[Collected data]
^^^^
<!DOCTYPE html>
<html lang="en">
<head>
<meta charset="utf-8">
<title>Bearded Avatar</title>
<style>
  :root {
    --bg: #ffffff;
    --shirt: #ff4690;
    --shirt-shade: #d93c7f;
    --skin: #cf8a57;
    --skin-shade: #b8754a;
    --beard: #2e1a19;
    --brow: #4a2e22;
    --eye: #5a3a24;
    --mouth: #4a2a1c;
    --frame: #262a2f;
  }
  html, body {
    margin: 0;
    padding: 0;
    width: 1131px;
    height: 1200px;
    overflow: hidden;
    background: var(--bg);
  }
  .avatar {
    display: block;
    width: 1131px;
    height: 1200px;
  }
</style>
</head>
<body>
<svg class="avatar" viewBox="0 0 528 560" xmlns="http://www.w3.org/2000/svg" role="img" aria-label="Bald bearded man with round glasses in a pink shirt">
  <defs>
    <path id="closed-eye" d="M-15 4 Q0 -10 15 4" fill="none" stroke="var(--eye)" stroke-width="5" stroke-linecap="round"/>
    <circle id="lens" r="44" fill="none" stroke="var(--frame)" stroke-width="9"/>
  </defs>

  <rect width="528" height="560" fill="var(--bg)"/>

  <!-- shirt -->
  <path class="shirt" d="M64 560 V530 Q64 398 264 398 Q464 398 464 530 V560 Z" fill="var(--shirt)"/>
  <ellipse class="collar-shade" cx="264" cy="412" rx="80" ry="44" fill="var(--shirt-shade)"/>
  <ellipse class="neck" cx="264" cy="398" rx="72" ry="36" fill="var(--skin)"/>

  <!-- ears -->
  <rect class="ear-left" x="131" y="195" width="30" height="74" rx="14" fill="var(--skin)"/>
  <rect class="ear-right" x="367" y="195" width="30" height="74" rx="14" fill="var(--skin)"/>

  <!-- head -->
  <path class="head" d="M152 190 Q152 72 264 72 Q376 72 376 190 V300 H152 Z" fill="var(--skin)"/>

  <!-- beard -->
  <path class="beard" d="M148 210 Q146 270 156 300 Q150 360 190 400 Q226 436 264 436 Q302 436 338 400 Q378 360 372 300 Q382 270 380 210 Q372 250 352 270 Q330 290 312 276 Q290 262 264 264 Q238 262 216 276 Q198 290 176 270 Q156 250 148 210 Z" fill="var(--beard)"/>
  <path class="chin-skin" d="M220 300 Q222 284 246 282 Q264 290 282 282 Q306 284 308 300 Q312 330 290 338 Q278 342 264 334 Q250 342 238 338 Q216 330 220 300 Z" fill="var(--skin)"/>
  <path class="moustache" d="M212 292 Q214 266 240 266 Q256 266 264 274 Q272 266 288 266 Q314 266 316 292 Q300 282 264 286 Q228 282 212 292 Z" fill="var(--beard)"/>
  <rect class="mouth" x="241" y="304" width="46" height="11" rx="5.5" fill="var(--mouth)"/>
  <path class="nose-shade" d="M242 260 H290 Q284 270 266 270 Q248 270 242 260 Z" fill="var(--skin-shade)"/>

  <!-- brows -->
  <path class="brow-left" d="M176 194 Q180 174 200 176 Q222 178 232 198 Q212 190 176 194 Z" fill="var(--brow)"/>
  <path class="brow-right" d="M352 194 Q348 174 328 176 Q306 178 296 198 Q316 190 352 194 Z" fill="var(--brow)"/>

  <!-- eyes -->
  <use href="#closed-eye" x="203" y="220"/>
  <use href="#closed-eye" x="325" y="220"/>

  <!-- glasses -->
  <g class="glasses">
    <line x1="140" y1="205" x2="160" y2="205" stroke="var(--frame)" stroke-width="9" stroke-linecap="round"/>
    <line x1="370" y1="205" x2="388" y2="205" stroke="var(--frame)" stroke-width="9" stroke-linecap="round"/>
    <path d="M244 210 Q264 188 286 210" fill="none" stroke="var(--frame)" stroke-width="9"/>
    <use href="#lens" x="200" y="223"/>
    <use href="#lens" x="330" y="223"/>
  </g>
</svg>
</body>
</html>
^^^^
[Problem requirements] Give the data again, exactly as written.

[Result]
<!DOCTYPE html>
<html lang="en">
<head>
<meta charset="utf-8">
<title>Bearded Avatar</title>
<style>
  :root {
    --bg: #ffffff;
    --shirt: #ff4690;
    --shirt-shade: #d93c7f;
    --skin: #cf8a57;
    --skin-shade: #b8754a;
    --beard: #2e1a19;
    --brow: #4a2e22;
    --eye: #5a3a24;
    --mouth: #4a2a1c;
    --frame: #262a2f;
  }
  html, body {
    margin: 0;
    padding: 0;
    width: 1131px;
    height: 1200px;
    overflow: hidden;
    background: var(--bg);
  }
  .avatar {
    display: block;
    width: 1131px;
    height: 1200px;
  }
</style>
</head>
<body>
<svg class="avatar" viewBox="0 0 528 560" xmlns="http://www.w3.org/2000/svg" role="img" aria-label="Bald bearded man with round glasses in a pink shirt">
  <defs>
    <path id="closed-eye" d="M-15 4 Q0 -10 15 4" fill="none" stroke="var(--eye)" stroke-width="5" stroke-linecap="round"/>
    <circle id="lens" r="44" fill="none" stroke="var(--frame)" stroke-width="9"/>
  </defs>

  <rect width="528" height="560" fill="var(--bg)"/>

  <!-- shirt -->
  <path class="shirt" d="M64 560 V530 Q64 398 264 398 Q464 398 464 530 V560 Z" fill="var(--shirt)"/>
  <ellipse class="collar-shade" cx="264" cy="412" rx="80" ry="44" fill="var(--shirt-shade)"/>
  <ellipse class="neck" cx="264" cy="398" rx="72" ry="36" fill="var(--skin)"/>

  <!-- ears -->
  <rect class="ear-left" x="131" y="195" width="30" height="74" rx="14" fill="var(--skin)"/>
  <rect class="ear-right" x="367" y="195" width="30" height="74" rx="14" fill="var(--skin)"/>

  <!-- head -->
  <path class="head" d="M152 190 Q152 72 264 72 Q376 72 376 190 V300 H152 Z" fill="var(--skin)"/>

  <!-- beard -->
  <path class="beard" d="M148 210 Q146 270 156 300 Q150 360 190 400 Q226 436 264 436 Q302 436 338 400 Q378 360 372 300 Q382 270 380 210 Q372 250 352 270 Q330 290 312 276 Q290 262 264 264 Q238 262 216 276 Q198 290 176 270 Q156 250 148 210 Z" fill="var(--beard)"/>
  <path class="chin-skin" d="M220 300 Q222 284 246 282 Q264 290 282 282 Q306 284 308 300 Q312 330 290 338 Q278 342 264 334 Q250 342 238 338 Q216 330 220 300 Z" fill="var(--skin)"/>
  <path class="moustache" d="M212 292 Q214 266 240 266 Q256 266 264 274 Q272 266 288 266 Q314 266 316 292 Q300 282 264 286 Q228 282 212 292 Z" fill="var(--beard)"/>
  <rect class="mouth" x="241" y="304" width="46" height="11" rx="5.5" fill="var(--mouth)"/>
  <path class="nose-shade" d="M242 260 H290 Q284 270 266 270 Q248 270 242 260 Z" fill="var(--skin-shade)"/>

  <!-- brows -->
  <path class="brow-left" d="M176 194 Q180 174 200 176 Q222 178 232 198 Q212 190 176 194 Z" fill="var(--brow)"/>
  <path class="brow-right" d="M352 194 Q348 174 328 176 Q306 178 296 198 Q316 190 352 194 Z" fill="var(--brow)"/>

  <!-- eyes -->
  <use href="#closed-eye" x="203" y="220"/>
  <use href="#closed-eye" x="325" y="220"/>

  <!-- glasses -->
  <g class="glasses">
    <line x1="140" y1="205" x2="160" y2="205" stroke="var(--frame)" stroke-width="9" stroke-linecap="round"/>
    <line x1="370" y1="205" x2="388" y2="205" stroke="var(--frame)" stroke-width="9" stroke-linecap="round"/>
    <path d="M244 210 Q264 188 286 210" fill="none" stroke="var(--frame)" stroke-width="9"/>
    <use href="#lens" x="200" y="223"/>
    <use href="#lens" x="330" y="223"/>
  </g>
</svg>
</body>
</html>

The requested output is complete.